Many orphanage-raised children will have pronounced self-stim/self-soothing habits like rocking, head shaking or banging, ear fiddling, or sucking on lips or fingers. These do fade with time, but may still show up in time of stress.
• The body tends to cool off at night, and people sleep better in a cooler environment..
• Warm baths followed by cool bedroom may help this process along.
Does my child have a sleep disorder?
Courtesy of Dr Mindell, the following list of sleep problems may indicate that your child has a sleep disorder. If these issues are present, if sleep issues are getting worse not better, or if you’re at the end of your rope, please talk to your health care provider.
1.Loud snoring, noisy breathing, or breathing pauses while sleeping
2.Breathing through his mouth while sleeping
3.Appearing confused or looking terrified when he awakens during the night.
5.Rocking to sleep or head banging when falling asleep or during the night (ed: actually very common in orphanage raised children, and thus only a problem for them if severe or persistent)
6.Complaining of leg pains, “growing pains”, or restless legs when trying to fall asleep at night
7.Kicking his legs in a rhythmic fashion while sleeping
9.Frequent difficulty falling asleep or staying asleep
10. Sleep difficulties leading to daytime behavior problems or irritability
Sleepless in America: Is Your Child Misbehaving...or Missing Sleep?
by Mary Sheedy Kurcinka
The No-Cry Sleep Solution for Toddlers and Preschoolers
by Elizabeth Pantley (her site has sleep logs and other useful info www.pantley.com/elizabeth/)
Sleeping Through the Night, Revised Edition: How Infants, Toddlers, and Their Parents Can Get a Good Night's Sleep by Jodi A. Mindell
For Dr Davies’ thoughts and reviews on these titles, visit www.adoptmed.org/sleep-books/

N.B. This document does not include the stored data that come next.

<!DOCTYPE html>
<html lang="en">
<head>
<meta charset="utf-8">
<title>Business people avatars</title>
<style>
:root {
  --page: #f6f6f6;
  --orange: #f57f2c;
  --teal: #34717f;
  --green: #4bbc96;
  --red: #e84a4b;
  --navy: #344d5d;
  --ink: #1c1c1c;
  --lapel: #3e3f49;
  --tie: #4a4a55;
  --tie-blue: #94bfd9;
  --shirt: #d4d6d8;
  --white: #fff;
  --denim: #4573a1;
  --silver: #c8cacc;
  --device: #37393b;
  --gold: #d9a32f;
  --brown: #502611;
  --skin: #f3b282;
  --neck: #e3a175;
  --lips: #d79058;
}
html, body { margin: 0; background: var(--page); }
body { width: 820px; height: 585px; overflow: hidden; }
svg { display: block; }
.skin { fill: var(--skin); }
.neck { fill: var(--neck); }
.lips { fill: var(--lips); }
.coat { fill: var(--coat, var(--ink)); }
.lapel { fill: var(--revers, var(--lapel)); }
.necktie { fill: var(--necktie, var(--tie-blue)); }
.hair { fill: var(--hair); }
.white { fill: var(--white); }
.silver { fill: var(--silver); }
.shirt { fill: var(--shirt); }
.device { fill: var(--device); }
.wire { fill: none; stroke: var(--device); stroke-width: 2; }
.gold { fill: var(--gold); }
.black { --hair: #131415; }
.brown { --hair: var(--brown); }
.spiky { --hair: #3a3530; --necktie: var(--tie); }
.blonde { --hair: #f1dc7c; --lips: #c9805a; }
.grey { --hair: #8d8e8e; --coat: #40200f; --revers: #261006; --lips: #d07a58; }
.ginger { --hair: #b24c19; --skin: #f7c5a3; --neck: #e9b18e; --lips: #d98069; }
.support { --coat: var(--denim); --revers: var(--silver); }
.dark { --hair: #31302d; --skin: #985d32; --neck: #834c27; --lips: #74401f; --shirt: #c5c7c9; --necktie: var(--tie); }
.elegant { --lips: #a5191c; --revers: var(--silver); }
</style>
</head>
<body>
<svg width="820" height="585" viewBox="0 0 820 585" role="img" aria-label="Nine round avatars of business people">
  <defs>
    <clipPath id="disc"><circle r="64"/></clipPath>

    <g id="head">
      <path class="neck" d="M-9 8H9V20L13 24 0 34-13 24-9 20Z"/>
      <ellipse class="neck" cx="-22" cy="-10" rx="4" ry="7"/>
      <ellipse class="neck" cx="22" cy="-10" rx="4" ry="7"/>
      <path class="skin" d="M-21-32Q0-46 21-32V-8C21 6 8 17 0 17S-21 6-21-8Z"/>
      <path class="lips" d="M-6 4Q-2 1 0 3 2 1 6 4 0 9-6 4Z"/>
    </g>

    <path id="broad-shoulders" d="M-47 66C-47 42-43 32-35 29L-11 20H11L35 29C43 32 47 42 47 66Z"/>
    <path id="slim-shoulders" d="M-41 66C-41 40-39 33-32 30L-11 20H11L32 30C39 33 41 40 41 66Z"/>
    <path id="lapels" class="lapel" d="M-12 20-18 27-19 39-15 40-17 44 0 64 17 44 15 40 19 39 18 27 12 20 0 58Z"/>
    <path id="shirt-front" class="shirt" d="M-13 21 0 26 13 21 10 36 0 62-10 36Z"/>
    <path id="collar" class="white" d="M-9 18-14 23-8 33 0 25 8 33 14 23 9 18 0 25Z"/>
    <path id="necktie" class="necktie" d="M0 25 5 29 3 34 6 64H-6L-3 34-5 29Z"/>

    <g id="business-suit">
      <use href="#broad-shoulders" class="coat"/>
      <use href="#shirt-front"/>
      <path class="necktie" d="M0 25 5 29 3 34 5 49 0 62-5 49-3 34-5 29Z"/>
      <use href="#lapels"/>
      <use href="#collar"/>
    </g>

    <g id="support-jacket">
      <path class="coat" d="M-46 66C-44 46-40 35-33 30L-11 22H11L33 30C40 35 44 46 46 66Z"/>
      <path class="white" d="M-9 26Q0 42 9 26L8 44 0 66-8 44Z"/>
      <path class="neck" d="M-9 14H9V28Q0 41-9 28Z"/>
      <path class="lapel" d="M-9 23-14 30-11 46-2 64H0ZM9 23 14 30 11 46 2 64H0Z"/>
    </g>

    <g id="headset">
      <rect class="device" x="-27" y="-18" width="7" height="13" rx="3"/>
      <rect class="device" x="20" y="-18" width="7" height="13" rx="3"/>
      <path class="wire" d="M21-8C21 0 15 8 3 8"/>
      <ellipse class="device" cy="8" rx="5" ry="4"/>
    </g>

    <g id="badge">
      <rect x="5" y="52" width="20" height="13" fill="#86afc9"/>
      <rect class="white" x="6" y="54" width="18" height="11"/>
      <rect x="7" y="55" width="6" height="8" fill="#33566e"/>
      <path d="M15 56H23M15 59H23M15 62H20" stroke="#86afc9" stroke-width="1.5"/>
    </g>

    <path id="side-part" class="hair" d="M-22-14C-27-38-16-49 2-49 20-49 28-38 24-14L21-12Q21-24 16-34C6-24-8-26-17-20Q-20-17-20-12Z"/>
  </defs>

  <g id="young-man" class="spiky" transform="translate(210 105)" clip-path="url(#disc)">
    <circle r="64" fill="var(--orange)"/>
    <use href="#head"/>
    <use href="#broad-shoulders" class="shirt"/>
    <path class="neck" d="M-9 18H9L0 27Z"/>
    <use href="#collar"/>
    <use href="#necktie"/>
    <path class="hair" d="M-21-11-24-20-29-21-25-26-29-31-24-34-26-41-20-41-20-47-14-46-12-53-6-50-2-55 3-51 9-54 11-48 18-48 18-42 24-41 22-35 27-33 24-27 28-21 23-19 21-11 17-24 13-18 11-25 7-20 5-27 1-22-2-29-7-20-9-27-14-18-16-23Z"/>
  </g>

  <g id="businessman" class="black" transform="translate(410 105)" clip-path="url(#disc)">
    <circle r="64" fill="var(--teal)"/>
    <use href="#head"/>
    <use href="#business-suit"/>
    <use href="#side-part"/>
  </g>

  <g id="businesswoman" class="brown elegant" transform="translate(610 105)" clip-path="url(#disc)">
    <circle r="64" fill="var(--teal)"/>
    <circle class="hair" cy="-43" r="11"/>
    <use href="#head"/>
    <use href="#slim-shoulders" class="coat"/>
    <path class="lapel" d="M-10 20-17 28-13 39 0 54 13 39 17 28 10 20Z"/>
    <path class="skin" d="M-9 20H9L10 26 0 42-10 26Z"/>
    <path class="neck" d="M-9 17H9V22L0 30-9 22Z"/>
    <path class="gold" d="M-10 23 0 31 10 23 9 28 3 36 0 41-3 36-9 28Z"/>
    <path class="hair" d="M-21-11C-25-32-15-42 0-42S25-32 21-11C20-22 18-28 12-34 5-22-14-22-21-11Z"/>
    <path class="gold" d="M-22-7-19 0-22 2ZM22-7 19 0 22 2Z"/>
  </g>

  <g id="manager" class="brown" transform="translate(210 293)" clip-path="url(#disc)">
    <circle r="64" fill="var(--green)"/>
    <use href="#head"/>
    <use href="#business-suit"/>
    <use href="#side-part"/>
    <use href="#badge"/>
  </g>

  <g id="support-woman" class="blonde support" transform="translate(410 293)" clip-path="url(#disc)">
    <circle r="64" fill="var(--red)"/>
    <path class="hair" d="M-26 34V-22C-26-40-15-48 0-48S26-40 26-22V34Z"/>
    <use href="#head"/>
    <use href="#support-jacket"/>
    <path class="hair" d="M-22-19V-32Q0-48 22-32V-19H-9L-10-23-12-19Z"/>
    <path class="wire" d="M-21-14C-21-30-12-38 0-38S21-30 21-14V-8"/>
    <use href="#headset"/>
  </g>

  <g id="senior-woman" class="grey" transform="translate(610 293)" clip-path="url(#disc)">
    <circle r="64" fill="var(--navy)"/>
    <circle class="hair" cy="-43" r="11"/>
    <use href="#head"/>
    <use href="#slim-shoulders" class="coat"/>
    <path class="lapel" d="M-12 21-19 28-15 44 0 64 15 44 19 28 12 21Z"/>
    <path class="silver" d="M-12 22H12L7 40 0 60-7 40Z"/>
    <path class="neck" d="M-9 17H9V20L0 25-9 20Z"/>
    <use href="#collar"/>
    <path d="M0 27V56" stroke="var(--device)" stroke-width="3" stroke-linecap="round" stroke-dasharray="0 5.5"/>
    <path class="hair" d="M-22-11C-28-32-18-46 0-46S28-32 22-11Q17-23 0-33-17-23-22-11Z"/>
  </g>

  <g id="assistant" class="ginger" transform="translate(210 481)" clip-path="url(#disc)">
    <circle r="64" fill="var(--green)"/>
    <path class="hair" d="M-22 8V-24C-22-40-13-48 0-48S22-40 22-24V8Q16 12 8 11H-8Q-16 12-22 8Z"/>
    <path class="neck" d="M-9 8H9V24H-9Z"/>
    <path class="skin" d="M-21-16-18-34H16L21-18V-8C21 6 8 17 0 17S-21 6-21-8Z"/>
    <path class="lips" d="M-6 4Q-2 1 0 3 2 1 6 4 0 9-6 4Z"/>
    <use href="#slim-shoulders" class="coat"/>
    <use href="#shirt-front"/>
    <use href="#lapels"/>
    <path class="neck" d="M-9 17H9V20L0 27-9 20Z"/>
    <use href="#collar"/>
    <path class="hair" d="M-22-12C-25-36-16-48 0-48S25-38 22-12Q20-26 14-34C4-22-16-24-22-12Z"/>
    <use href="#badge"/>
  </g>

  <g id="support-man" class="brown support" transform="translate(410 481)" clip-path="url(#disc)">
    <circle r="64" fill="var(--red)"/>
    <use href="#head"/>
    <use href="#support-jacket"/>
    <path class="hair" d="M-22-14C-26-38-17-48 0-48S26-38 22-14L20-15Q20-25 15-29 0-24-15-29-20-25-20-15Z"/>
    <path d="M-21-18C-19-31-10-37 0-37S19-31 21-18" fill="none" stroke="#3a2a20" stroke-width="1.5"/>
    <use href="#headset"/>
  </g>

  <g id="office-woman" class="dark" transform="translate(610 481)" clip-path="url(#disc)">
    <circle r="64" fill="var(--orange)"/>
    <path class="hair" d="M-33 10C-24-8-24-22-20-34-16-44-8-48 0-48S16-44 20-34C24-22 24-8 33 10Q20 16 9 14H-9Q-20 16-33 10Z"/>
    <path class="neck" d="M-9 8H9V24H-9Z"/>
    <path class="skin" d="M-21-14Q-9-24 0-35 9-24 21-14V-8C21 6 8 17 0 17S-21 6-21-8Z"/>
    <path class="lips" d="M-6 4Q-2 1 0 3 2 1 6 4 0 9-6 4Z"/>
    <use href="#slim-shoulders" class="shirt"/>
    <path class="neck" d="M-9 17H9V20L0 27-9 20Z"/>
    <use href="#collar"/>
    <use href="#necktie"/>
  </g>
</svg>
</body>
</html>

Dr Julian Davies, MD, is a pediatrician specializing in adoption medicine at the Center for Adoption Medicine at the University of Washington. The clinic performs pre-adoption consultations by telephone for families adopting from abroad or domestically. Also, it provide post-placement evaluations and ongoing pediatric care at their Seattle clinic. In addition to working at the FAS Clinic and counseling pre-adoptive families, Dr. Davies is also a primary care pediatricians in the Seattle area and over half of his patients were adopted. He thinks he has the coolest pediatric job around. To see the most up to date version of this article and find other wonderful resources, visit www.adoptmed.org.